* WHAT TO PRODUCE
Could you find every line in the records below that contains the word "text" and copy it?
[[ EXTRACTED INFORMATION open ]]
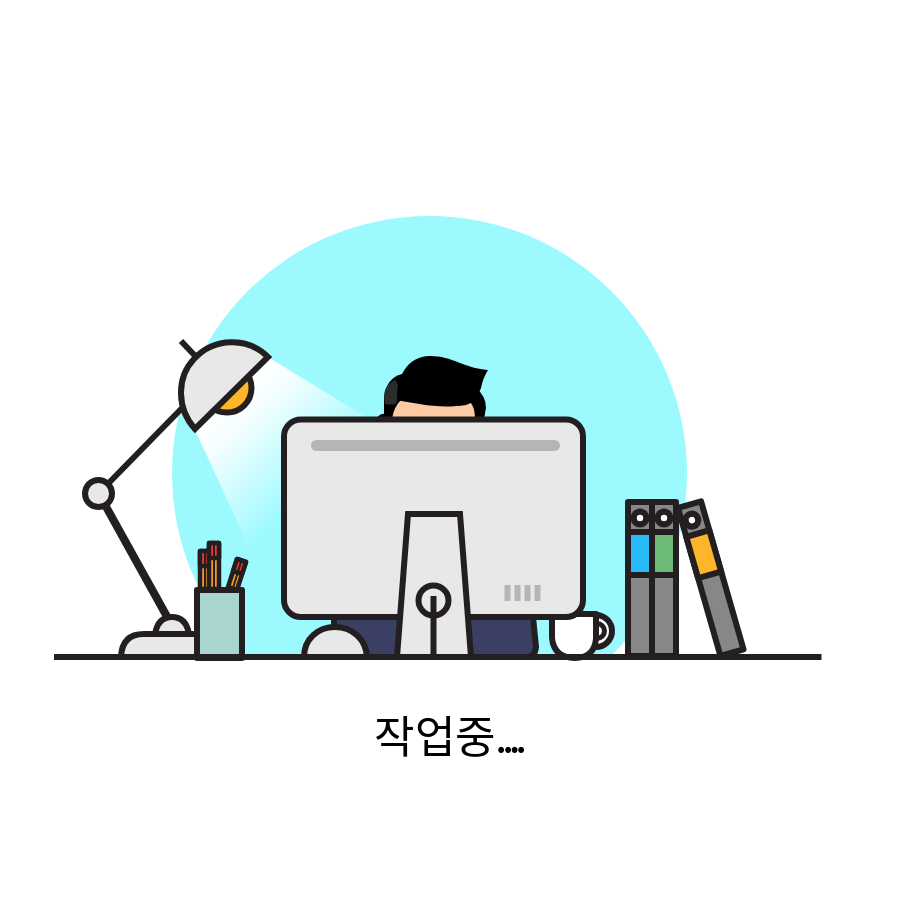
<!DOCTYPE html>
<html lang="ko">
<head>
<meta charset="utf-8">
<title>작업중</title>
<style>
:root {
  --ink: #231f20; --sky: #9cfaff; --metal: #e8e8e8; --vent: #b5b5b5;
  --bulb: #fdb52b; --skin: #fbcbA3; --suit: #3a3f63; --cup: #a8d5cd;
  --binder: #87878a; --blue: #29bbf9; --green: #6cba75; --red: #ee3a36; --wood: #f2992e;
}
html, body { margin: 0; background: #fff; overflow: hidden; }
svg { display: block; width: 900px; height: 900px; }
.line { stroke: var(--ink); stroke-width: 6; stroke-linejoin: round; }
.stroke { fill: none; stroke: var(--ink); stroke-width: 6; }
.metal { fill: var(--metal); }
.binder { fill: var(--binder); }
.caption { font-family: "Noto Sans CJK KR", "Noto Sans", sans-serif; font-size: 44px; font-weight: 300; fill: #000; }
.caption .dots { font-weight: 400; }
</style>
</head>
<body>
<svg viewBox="0 0 900 900" xmlns="http://www.w3.org/2000/svg">
  <defs>
    <linearGradient id="beam" gradientUnits="userSpaceOnUse" x1="228" y1="392" x2="318" y2="488">
      <stop offset="0" stop-color="#fff"/>
      <stop offset=".25" stop-color="#fff" stop-opacity=".9"/>
      <stop offset="1" stop-color="#fff" stop-opacity="0"/>
    </linearGradient>
    <clipPath id="above-desk"><rect width="900" height="657"/></clipPath>
    <g id="binder-ring">
      <circle r="9.5" fill="var(--ink)"/>
      <circle r="3.2" fill="#fff"/>
    </g>
  </defs>

  <rect width="900" height="900" fill="#fff"/>
  <circle id="backdrop" cx="429.5" cy="473.5" r="257.5" fill="var(--sky)" clip-path="url(#above-desk)"/>
  <polygon id="lamp-light" points="268,357 400,438 300,657 195,430" fill="url(#beam)"/>

  <g id="person">
    <path d="M384 419V398Q386 378 402 374L476 388Q486 396 486 408L484 419Z" fill="#000"/>
    <path d="M385 404Q381 385 396 380Q401 390 396 404Q391 405 385 404Z" fill="#292d2c"/>
    <path d="M392 419Q394 406 402 399L470 402Q475 407 475 419Z" fill="var(--skin)"/>
    <path d="M397 400C396 378 407 356 430 356C453 356 463 368 488 370Q483 378 481 388Q476 403 466 405C440 409 418 404 397 400Z" fill="#000"/>
    <path d="M376 419Q380 413 386 414L392 419Z" fill="#000"/>
    <path class="line" fill="var(--suit)" d="M334 617H533L536 647Q535 657 527 657H334Z"/>
  </g>

  <g id="mug" class="line" fill="#fff">
    <circle cx="596" cy="631" r="16"/>
    <circle cx="597" cy="631" r="7.5" fill="#fff" stroke-width="5"/>
    <path d="M552 614H596V639Q594 658 575 658Q554 658 552 638Z"/>
  </g>

  <g id="desk-lamp">
    <path class="stroke" d="M181 341L200 361"/>
    <path class="stroke" stroke-width="7" d="M186 404L99 493"/>
    <path class="stroke" style="stroke-width:8" d="M99 494L170 622"/>
    <circle class="line metal" cx="98.500" cy="493.500" r="13.500"/>
    <circle class="line" cx="227" cy="388" r="24.500" fill="var(--bulb)"/>
    <path class="line metal" style="stroke-linejoin:miter" d="M195 429C177 409 176 378 194 359C214 337 248 337 268 357Z"/>
    <path class="line metal" d="M155 634Q158 617 172 617Q186 617 189 634Z"/>
    <path class="line metal" d="M121 657Q122 634 144 634H198Q220 634 222 657Z"/>
  </g>

  <g id="pencil-cup">
    <g id="pencils" stroke="var(--ink)" stroke-width="4.500" stroke-linejoin="round">
      <path d="M200 551H210V589H200Z" fill="var(--wood)"/>
      <path d="M200 551H210V566H200Z" fill="var(--red)"/>
      <path d="M209 543H219V589H209Z" fill="var(--wood)"/>
      <path d="M209 543H219V558H209Z" fill="var(--red)"/>
      <path d="M237 559L246 562L237 590L228 587Z" fill="var(--wood)"/>
      <path d="M237 559L246 562L242 574L233 571Z" fill="var(--red)"/>
      <path d="M205 553V589M214 545V589M241 562L233 588" fill="none" stroke-width="2"/>
    </g>
    <rect class="line" x="197" y="590" width="45" height="68" fill="var(--cup)"/>
  </g>

  <g id="monitor">
    <rect class="line metal" x="284" y="419.500" width="299" height="197.500" rx="17"/>
    <rect x="311" y="440" width="249" height="11" rx="5.500" fill="var(--vent)"/>
    <path id="vents" d="M507.500 585V601M517.500 585V601M527.500 585V601M537.500 585V601" stroke="var(--vent)" stroke-width="6"/>
    <path class="line metal" style="stroke-linejoin:miter" d="M397 657L408 514H460L471 657Z"/>
    <circle class="line metal" cx="433.500" cy="600.500" r="15"/>
    <path class="stroke" d="M433.500 596V657"/>
  </g>
  <path id="mouse" class="line metal" d="M304 657C304 639 318 627 335 627C352 627 366 639 367 657Z"/>

  <g id="binders">
    <g class="line">
      <rect class="binder" x="628" y="502" width="24" height="154"/>
      <rect x="628" y="532" width="24" height="43" fill="var(--blue)"/>
      <rect class="binder" x="652" y="502" width="24" height="154"/>
      <rect x="652" y="532" width="24" height="43" fill="var(--green)"/>
    </g>
    <use href="#binder-ring" x="640" y="518"/>
    <use href="#binder-ring" x="664" y="518"/>
    <g transform="translate(678 508) rotate(-16)">
      <g class="line">
        <rect class="binder" width="24" height="154"/>
        <rect y="30" width="24" height="43" fill="var(--bulb)"/>
      </g>
      <use href="#binder-ring" x="10" y="15.500"/>
    </g>
  </g>

  <path id="desk" class="stroke" d="M54 657H821.500"/>

  <text class="caption" y="753"><tspan x="374 415 455">작업중</tspan><tspan class="dots" x="495 502 508.500 515">....</tspan></text>
</svg>
</body>
</html>
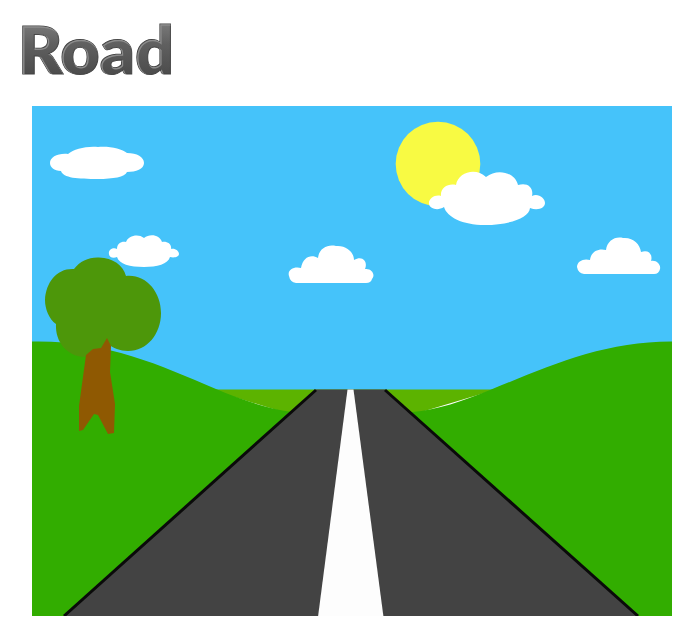
<!DOCTYPE html>
<html lang="en">
<head>
<meta charset="utf-8">
<title>Road</title>
<style>
:root {
  --paper: #ffffff;
  --sky: #45c3fa;
  --sun: #f8fa43;
  --cloud: #ffffff;
  --hill: #32ad00;
  --field: #5cb300;
  --asphalt: #434343;
  --road-edge: #0a0a0a;
  --marking: #fdfdfd;
  --leaves: #4d970a;
  --trunk: #8f5902;
  --title-light: #8c8c8c;
  --title-mid: #606060;
  --title-dark: #434343;
}
html, body { margin: 0; background: var(--paper); overflow: hidden; }
svg { display: block; width: 673px; height: 617px; }
.title { font: 900 67px Lato, "Open Sans", sans-serif; }
.title-face { fill: url(#title-metal); stroke: var(--title-dark); stroke-width: 1; }
.title-highlight { fill: none; stroke: var(--title-light); stroke-width: 1.4; }
.sky { fill: var(--sky); }
.sun { fill: var(--sun); }
.clouds { fill: var(--cloud); }
.field { fill: var(--field); }
.hills { fill: var(--hill); }
.asphalt { fill: var(--asphalt); }
.road-edge { stroke: var(--road-edge); stroke-width: 3; }
.marking { fill: var(--marking); }
.leaves { fill: var(--leaves); }
.trunk { fill: var(--trunk); }
</style>
</head>
<body>
<svg viewBox="0 0 673 617" xmlns="http://www.w3.org/2000/svg">
  <defs>
    <linearGradient id="title-metal" x1="0" y1="0" x2="0" y2="1">
      <stop offset="0" stop-color="var(--title-light)"/>
      <stop offset=".45" stop-color="var(--title-mid)"/>
      <stop offset="1" stop-color="var(--title-dark)"/>
    </linearGradient>
    <clipPath id="scene-frame"><rect x="32" y="106" width="640" height="510"/></clipPath>
    <clipPath id="title-shape"><text class="title" x="18" y="74" textLength="156" lengthAdjust="spacingAndGlyphs">Road</text></clipPath>
    <path id="flat-cloud" d="M0 34C-1 28 5 24 11 26C13 14 23 12 29 15C32 4 43 0 52 3C61 2 70 7 71 15C79 18 75 25 74 26C81 25 86 29 84 34Q83 38 77 38H7Q1 38 0 34Z"/>
  </defs>

  <g class="title">
    <text class="title-face" x="18" y="74" textLength="156" lengthAdjust="spacingAndGlyphs">Road</text>
    <g clip-path="url(#title-shape)" aria-hidden="true">
      <text class="title-highlight" x="19" y="75" textLength="156" lengthAdjust="spacingAndGlyphs">Road</text>
    </g>
  </g>

  <g clip-path="url(#scene-frame)">
    <rect class="sky" x="32" y="106" width="640" height="284"/>
    <circle class="sun" cx="438" cy="164" r="42.3"/>

    <g class="clouds">
      <path d="M50 163C50 157 58 153 68 154C74 149 86 146 98 147C110 146 122 149 127 153C137 153 144 157 144 163C144 169 136 172 127 172C125 177 113 179 98 179C78 179 63 178 61 171C54 171 50 167 50 163Z"/>
      <path d="M109 254C108 250 113 247 117 249C117 243 122 241 126 242C128 236 138 233 144 238C150 233 160 235 162 242C167 241 172 244 171 249C175 248 179 251 179 254C179 257 174 258 170 257C168 264 157 267 144 267C130 267 119 264 117 257C113 259 109 257 109 254Z"/>
      <path d="M429 204C428 199 435 194 441 196C440 188 448 183 456 185C458 172 476 167 486 177C497 168 515 172 518 185C527 182 534 187 532 196C538 193 545 198 545 203C545 208 538 211 530 208C529 218 509 225 485 225C462 225 447 217 444 207C438 211 430 209 429 204Z"/>
      <path d="M289 276C287 270 294 266 301 268C303 257 311 254 318 258C319 248 328 244 336 246C346 245 354 252 354 260C363 255 368 262 365 269C371 268 376 274 372 279Q371 283 366 283H296Q290 282 289 276Z"/>
      <path d="M577 267C577 261 584 258 590 260C591 251 599 248 606 250C607 241 615 236 623 238C633 237 640 244 641 252C649 249 653 255 651 261C657 260 661 265 660 269Q659 274 654 274H584Q578 273 577 267Z"/>
    </g>

    <path class="field" d="M210 389.5H496L408 416H296Z"/>
    <g class="hills">
      <path d="M32 341.5C104 340 158 364 216 389C242 400 266 408 292 412L330 430V617H32Z"/>
      <path d="M673 341.5C604 341 549 366 490 390C463 401 437 410 412 412L370 430V617H673Z"/>
    </g>

    <g class="road">
      <polygon class="asphalt" points="316,389.5 385,389.5 638,617 64,617"/>
      <polygon class="marking" points="347.5,389.5 353.5,389.5 383.5,617 318,617"/>
      <line class="road-edge" x1="316" y1="390" x2="64" y2="616"/>
      <line class="road-edge" x1="385" y1="390" x2="638" y2="616"/>
    </g>

    <g class="tree">
      <path class="leaves" d="M74 269C80 261 89 257 99 257.5C113 258 123 265 126 276C146 274 161 292 161 313C161 334 147 351 128 351C120 351 113 348 108 344C102 353 93 357 84 357C67 356 55 342 56 324C49 319 45 309 45 300C46 282 57 268 74 269Z"/>
      <path class="trunk" d="M107 338L111 346L110 372L115 404L114 433L108 434L98 415L94 414L83 430L79 431L79 406L86 355L93 349L101 348Z"/>
    </g>
  </g>
</svg>
</body>
</html>
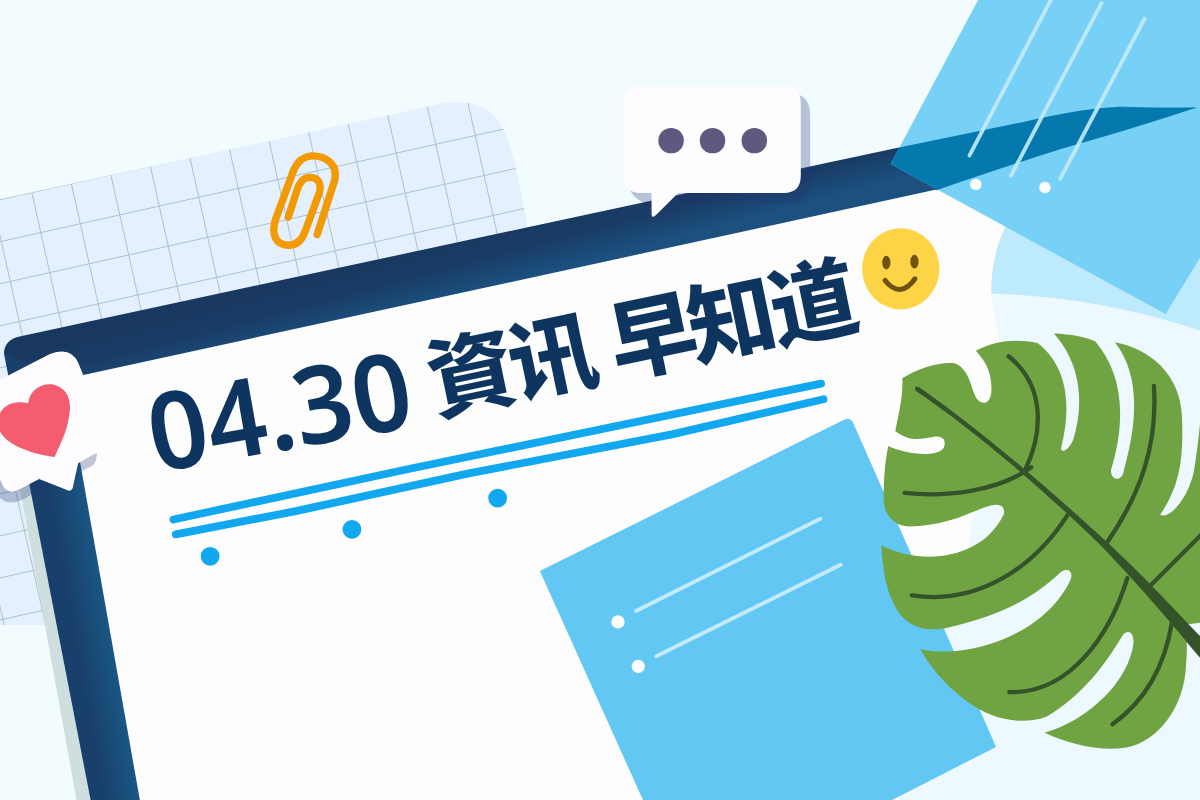
<!DOCTYPE html>
<html lang="zh">
<head>
<meta charset="utf-8">
<title>04.30 資讯 早知道</title>
<link rel="stylesheet" href="https://fonts.googleapis.com/css2?family=Noto+Sans:wght@600;700&family=Noto+Sans+SC:wght@700;800&display=swap">
<style>
:root{
  --air:#f2fcff;
  --mist:#eef9ff;
  --pale-sky:#bdeafd;
  --grid-paper:#e4f0fd;
  --grid-line:#a9c3cf;
  --navy:#0d355f;
  --paper:#fdfdfd;
  --sheet:#77d0f5;
  --sheet-deep:#0578ae;
  --note:#62c8f3;
  --note-line:#c3ebfb;
  --accent:#11a8ef;
  --bubble:#fffcff;
  --bubble-shade:#24356f;
  --bubble-dot:#5d597f;
  --heart:#f35d6f;
  --clip:#f29a04;
  --smile:#fed447;
  --smile-ink:#6e5310;
  --leaf:#70a442;
  --vein:#34532a;
}
*{margin:0;padding:0;box-sizing:border-box}
html,body{width:1200px;height:800px;overflow:hidden;background:var(--air)}
.banner{position:relative;width:1200px;height:800px;overflow:hidden}
.banner svg{display:block;width:1200px;height:800px}
.headline{fill:var(--navy)}
.date{font:600 138px "Noto Sans",sans-serif}
.title{font:800 113px "Noto Sans SC",sans-serif}
.rule{stroke:var(--accent);stroke-width:10;stroke-linecap:round;fill:none}
.ruled-line{stroke:var(--note-line);stroke-width:5;stroke-linecap:round;fill:none}
.vein{stroke:var(--vein);stroke-width:5.5;stroke-linecap:round;fill:none}
</style>
</head>
<body>
<main class="banner">
<svg viewBox="0 0 1536 1024" xmlns="http://www.w3.org/2000/svg">
  <defs>
    <linearGradient id="board-top" gradientUnits="userSpaceOnUse" x1="540" y1="318" x2="558" y2="386">
      <stop offset="0" stop-color="#193860"/><stop offset=".45" stop-color="#193c66"/><stop offset="1" stop-color="#1b507f"/>
    </linearGradient>
    <linearGradient id="board-side" gradientUnits="userSpaceOnUse" x1="62" y1="772" x2="130" y2="760">
      <stop offset="0" stop-color="#17406d"/><stop offset=".35" stop-color="#183f69"/><stop offset="1" stop-color="#1a5583"/>
    </linearGradient>
    <pattern id="grid" width="51.8" height="52.5" patternUnits="userSpaceOnUse" patternTransform="translate(40 246) rotate(-12.6)">
      <path d="M0 0H51.8M0 0V52.5" fill="none" stroke="#a9c3cf" stroke-width="2.6"/>
    </pattern>
    <path id="board-band" d="M5 452C6 440 12 433 28 430L1140 191L1310 156Q1390 138 1430 137Q1480 139 1531 138Q1440 168 1360 190Q1290 212 1197 244L83 487Z"/>
    <path id="sheet-shape" d="M1252 0H1536V330L1492 402L1140 210Z"/>
    <path id="grid-shape" d="M0 255L558 134C606 122 640 142 650 180Q664 222 674 285L674 420L110 520L110 800H0Z"/>
    <clipPath id="sheet-clip"><use href="#sheet-shape"/></clipPath>
    <circle id="bubble-dot" r="16.3"/>
  </defs>

  <g id="backdrop">
    <rect width="1536" height="1024" fill="var(--air)"/>
    <path d="M1268 375Q1400 377 1536 423V1024H1100V420Z" fill="var(--mist)"/>
    <path d="M1268 376C1268 340 1276 312 1287 288L1536 300V423Q1400 378 1268 376Z" fill="var(--pale-sky)"/>
  </g>

  <g id="grid-sheet">
    <use href="#grid-shape" fill="var(--grid-paper)"/>
    <use href="#grid-shape" fill="url(#grid)"/>
  </g>

  <g id="board">
    <path d="M14 560L98 1024H130L60 560Z" fill="#cfdfdf"/>
    <path d="M5 452L116 1024H182L100 560L83 470Z" fill="url(#board-side)"/>
    <use href="#board-band" fill="url(#board-top)"/>
    <path d="M83 485L1197 243L1287 290C1270 325 1267 365 1270 385Q1276 410 1278 440L1240 700L1190 760L1150 1024H179L104 600Z" fill="var(--paper)"/>
  </g>

  <g id="sky-sheet">
    <use href="#sheet-shape" fill="var(--sheet)"/>
    <g clip-path="url(#sheet-clip)"><use href="#board-band" fill="var(--sheet-deep)"/></g>
    <path d="M1531 138Q1480 139 1430 137" fill="none" stroke="var(--sheet-deep)"/>
    <g style="opacity:.9">
      <path class="ruled-line" d="M1345 0L1241 199M1410 4L1294 225M1465 24L1357 229"/>
    </g>
    <circle cx="1249" cy="236" r="7.3" fill="#fff"/>
    <circle cx="1337.500" cy="240" r="7.300" fill="#fff"/>
  </g>

  <g id="note">
    <path d="M691 731L1079 538Q1088 533 1092 541L1275 956L1142 1024H823Z" fill="var(--note)"/>
    <path class="ruled-line" d="M814 782L1050 664M840 840L1076 723"/>
    <circle cx="791" cy="796" r="8.500" fill="#fff"/>
    <circle cx="817" cy="853" r="8.500" fill="#fff"/>
  </g>

  <g id="monstera">
    <path fill="var(--leaf)" d="M1155 484C1176 472 1200 463 1222 465C1238 471 1242 490 1247 504C1253 520 1268 520 1269 500C1270 474 1259 460 1249 449C1272 436 1300 433 1328 439
      C1360 463 1375 508 1358 574C1360 582 1370 573 1374 562C1386 522 1387 470 1349 427C1372 428 1388 431 1402 437
      C1434 474 1444 530 1422 602C1422 616 1436 616 1438 604C1456 540 1460 480 1427 438C1472 446 1512 480 1513 535
      C1515 588 1510 622 1485 659C1496 665 1520 640 1528 604Q1533 575 1536 542V797Q1526 798 1515 800
      C1520 812 1520 830 1518 852C1516 905 1482 950 1440 957C1408 962 1370 953 1337 938
      C1395 921 1446 870 1451 822C1451 808 1443 806 1437 813C1414 852 1385 890 1340 917
      C1308 929 1268 921 1238 898C1208 876 1190 852 1178 831C1245 845 1342 808 1371 740C1373 730 1366 727 1358 732C1325 762 1290 786 1210 804
      C1178 810 1156 798 1145 775C1132 750 1130 725 1128 698C1180 725 1258 716 1285 658C1287 648 1279 644 1268 647C1240 655 1220 672 1162 674
      C1144 672 1132 660 1131 640C1131 612 1133 590 1137 571C1160 582 1200 586 1208 573C1212 563 1206 558 1196 559C1178 562 1165 566 1146 552C1150 530 1156 510 1155 484Z"/>
    <path fill="var(--vein)" d="M1171 497Q1172 493 1177 496C1255 550 1345 628 1416 693C1465 738 1505 782 1536 814V842C1500 798 1465 757 1411 700C1345 636 1255 556 1172 500Z"/>
    <path class="vein" d="M1312 602C1337 550 1336 492 1291 456M1320 598C1280 628 1212 637 1158 631M1366 660C1322 728 1250 775 1167 762M1416 696C1460 632 1482 570 1477 494M1443 740C1421 812 1370 888 1292 886M1470 752L1538 684M1500 797C1490 858 1462 900 1424 927"/>
  </g>

  <g id="paper-clip">
    <path d="M406 300L428 232C434 209 415 199 399 199.500C384 201 379 211 375 220L353 280C346 302 354 313 369 314C382 314 388 304 391 295L409 246C412 233 406 227 396 227C387 228 384 234 381 241L369 278" fill="none" stroke="var(--clip)" stroke-width="9.500" stroke-linecap="round" stroke-linejoin="round"/>
  </g>

  <g id="chat-bubble">
    <path d="M1000 118Q1037 116 1037 147V236Q1037 260 1013 260H871L848 281Q843 284 842 278L840 262Q816 262 806 243Z" fill="var(--bubble-shade)" opacity=".29"/>
    <path d="M820 110H1003Q1025 110 1025 132V225Q1025 247 1003 247H868L840 275Q834 281 834 273V247H820Q798 247 798 225V132Q798 110 820 110Z" fill="var(--bubble)"/>
    <g fill="var(--bubble-dot)">
      <use href="#bubble-dot" x="859" y="180"/><use href="#bubble-dot" x="912" y="180"/><use href="#bubble-dot" x="965.500" y="180"/>
    </g>
  </g>

  <g id="heart-bubble">
    <path d="M0 600L0 637Q12 649 32 638L58 622L92 628L102 604L118 596Q124 592 124 580Z" fill="var(--bubble-shade)" opacity=".28"/>
    <path d="M0 486L62 454Q90 442 100 464L133 545Q138 568 122 580L100 593L93 625Q91 630 85 627L50 613L24 627Q10 634 3 620L-10 590V490Z" fill="var(--bubble)"/>
    <path d="M70 585C40 581 0 568 -3 543C-3 521 15 511 36 516C38 498 54 490 68 492C86 496 93 512 88 535C85 555 76 570 70 585Z" fill="var(--heart)"/>
  </g>

  <g id="headline" class="headline">
    <text class="date" transform="translate(199 605) rotate(-10)" x="0" y="0" textLength="340" lengthAdjust="spacingAndGlyphs">04.30</text>
    <text class="title" transform="translate(603 478) rotate(-11.8)" x="-56 50 160 181 284 391" y="42">資讯 早知道</text>
  </g>

  <g id="smiley">
    <ellipse cx="1153" cy="344" rx="49.500" ry="52" fill="var(--smile)"/>
    <ellipse cx="1134.500" cy="336" rx="5.300" ry="8.800" fill="var(--smile-ink)"/>
    <ellipse cx="1170.500" cy="335" rx="5.300" ry="8.800" fill="var(--smile-ink)"/>
    <path d="M1133 359Q1152 383 1171 357" fill="none" stroke="var(--smile-ink)" stroke-width="6.500" stroke-linecap="round"/>
  </g>

  <g id="underline">
    <path class="rule" d="M222 665L520 601L1051 491"/>
    <path class="rule" d="M225 684L380 654L600 606L860 556L1054 511"/>
    <g fill="var(--accent)">
      <circle cx="269" cy="712" r="12"/><circle cx="450.500" cy="677.500" r="12"/><circle cx="637" cy="637.500" r="12"/>
    </g>
  </g>
</svg>
</main>
</body>
</html>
[[ EXTRACTED INFORMATION closed ]]
* YOUR RESPONSE
  <text class="caption" y="753"><tspan x="374 415 455">작업중</tspan><tspan class="dots" x="495 502 508.500 515">....</tspan></text>
    <clipPath id="title-shape"><text class="title" x="18" y="74" textLength="156" lengthAdjust="spacingAndGlyphs">Road</text></clipPath>
    <text class="title-face" x="18" y="74" textLength="156" lengthAdjust="spacingAndGlyphs">Road</text>
      <text class="title-highlight" x="19" y="75" textLength="156" lengthAdjust="spacingAndGlyphs">Road</text>
    <text class="date" transform="translate(199 605) rotate(-10)" x="0" y="0" textLength="340" lengthAdjust="spacingAndGlyphs">04.30</text>
    <text class="title" transform="translate(603 478) rotate(-11.8)" x="-56 50 160 181 284 391" y="42">資讯 早知道</text>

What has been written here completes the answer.